1) Employ Universal Design for Learning (UDL; CAST, 2018; Rose & Meyer, 2002) and the BSCS 5E Instructional Model (Bybee, 2015) to ensure accessible, inquiry-based STEM experiences for all learners;
2) Utilize cooperative learning techniques (Johnson & Johnson, 2002; Slavin, 1980) including numbered heads, think-pair-share, team roles, and Jigsaw to enhance collaboration;
3) Implement graphic organizers such as KLEW Charts, RAN Charts, and 4-Square Writing Charts to encourage evidence-based argumentation and disciplinary literacy skills;
4) Utilize role play and debate to encourage discourse and perspective taking skills.
The draft workshop outline is as follows:
• Welcome and Introduction to SSI:
Theory and research behind the SSI framework – 10 minutes
Primer on Universal Design for Learning (UDL) – 5 minutes
• It’s Still Debatable! – Modeling elementary-level, NGSS-aligned SSI activities – 45 minutes
• Student Assessment and Resource Evaluation for SSI
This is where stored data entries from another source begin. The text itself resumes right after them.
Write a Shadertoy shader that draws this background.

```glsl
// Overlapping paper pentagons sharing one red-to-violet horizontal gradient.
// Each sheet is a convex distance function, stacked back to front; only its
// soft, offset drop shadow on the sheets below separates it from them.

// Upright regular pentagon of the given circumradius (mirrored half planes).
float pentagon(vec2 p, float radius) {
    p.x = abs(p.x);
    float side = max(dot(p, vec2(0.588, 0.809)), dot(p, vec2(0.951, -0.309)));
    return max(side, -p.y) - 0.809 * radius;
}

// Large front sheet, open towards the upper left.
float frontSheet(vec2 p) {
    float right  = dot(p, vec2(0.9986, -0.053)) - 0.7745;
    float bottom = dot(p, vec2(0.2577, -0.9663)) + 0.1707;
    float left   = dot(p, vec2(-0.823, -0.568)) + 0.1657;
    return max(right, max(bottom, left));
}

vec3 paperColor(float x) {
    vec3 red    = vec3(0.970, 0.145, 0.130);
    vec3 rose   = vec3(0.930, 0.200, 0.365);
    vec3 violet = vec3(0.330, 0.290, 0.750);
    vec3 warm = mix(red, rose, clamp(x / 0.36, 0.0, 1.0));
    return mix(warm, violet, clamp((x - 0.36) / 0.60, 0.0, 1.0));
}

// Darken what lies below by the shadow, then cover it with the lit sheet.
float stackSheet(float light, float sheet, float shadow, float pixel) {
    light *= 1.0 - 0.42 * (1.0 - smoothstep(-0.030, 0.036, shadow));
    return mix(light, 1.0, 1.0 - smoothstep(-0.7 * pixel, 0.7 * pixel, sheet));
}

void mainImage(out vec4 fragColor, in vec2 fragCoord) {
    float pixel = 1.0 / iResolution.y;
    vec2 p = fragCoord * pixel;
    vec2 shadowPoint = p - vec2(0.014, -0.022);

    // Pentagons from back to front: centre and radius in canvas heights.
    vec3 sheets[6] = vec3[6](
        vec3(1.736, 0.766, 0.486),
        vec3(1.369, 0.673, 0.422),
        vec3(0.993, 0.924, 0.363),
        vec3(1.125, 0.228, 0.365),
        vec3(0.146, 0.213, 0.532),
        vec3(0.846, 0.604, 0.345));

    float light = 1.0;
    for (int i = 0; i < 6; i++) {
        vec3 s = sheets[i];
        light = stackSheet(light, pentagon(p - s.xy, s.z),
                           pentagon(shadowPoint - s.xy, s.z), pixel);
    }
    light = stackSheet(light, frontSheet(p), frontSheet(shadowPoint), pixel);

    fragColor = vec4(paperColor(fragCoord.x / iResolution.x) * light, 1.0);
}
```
Argumentation and debate organizers, rubrics, formative and summative SSI assessment, applying the CARS rubric to evaluate resources – 20 minutes
• Incorporating SSI into your science methods/PD course syllabi
Collaborative activities allowing participants to plan for incorporation of SSI in their courses – 30 minutes
• Workshop Processing, Ongoing Support, and Evaluation – 10 minutes
Workshop Assessment and Follow-Up:
The workshop effectiveness will be gauged both formatively and summatively. During the workshop itself, feedback from workshop participants will be solicited using “thumbs up”
polling following interactive activities to allow the presenter to adjust the workshop to address participants’ interests and preparation level. At the completion of the workshop, an online
survey will be distributed to assess how well the workshop addressed teacher educators’ preparedness for incorporating SSI into their methods courses and professional development
programs. This evaluation will also provide valuable information so that the presenter can distribute follow-up materials to participants on any topics that were not sufficiently covered in the workshop. In order to maintain momentum following the workshop, a Google Group will be formed so that participants can continue conversations with the presenter and other participants in order to collaboratively plan, troubleshoot, and share resources.
ASTE members will find this session to be incredibly timely given the near universal calls for greater collaboration and understanding in societal deliberations as well as the need for stronger understanding of the Nature of Science during a period when scientific misunderstanding and distrust appears to be on the rise. Using SSI, UDL, and connections to Common Core and Social Studies standards, this session will provide participants with the tools and strategies to immediately implement inclusive SSI in their elementary science methods and PD courses.
Thank you for your consideration!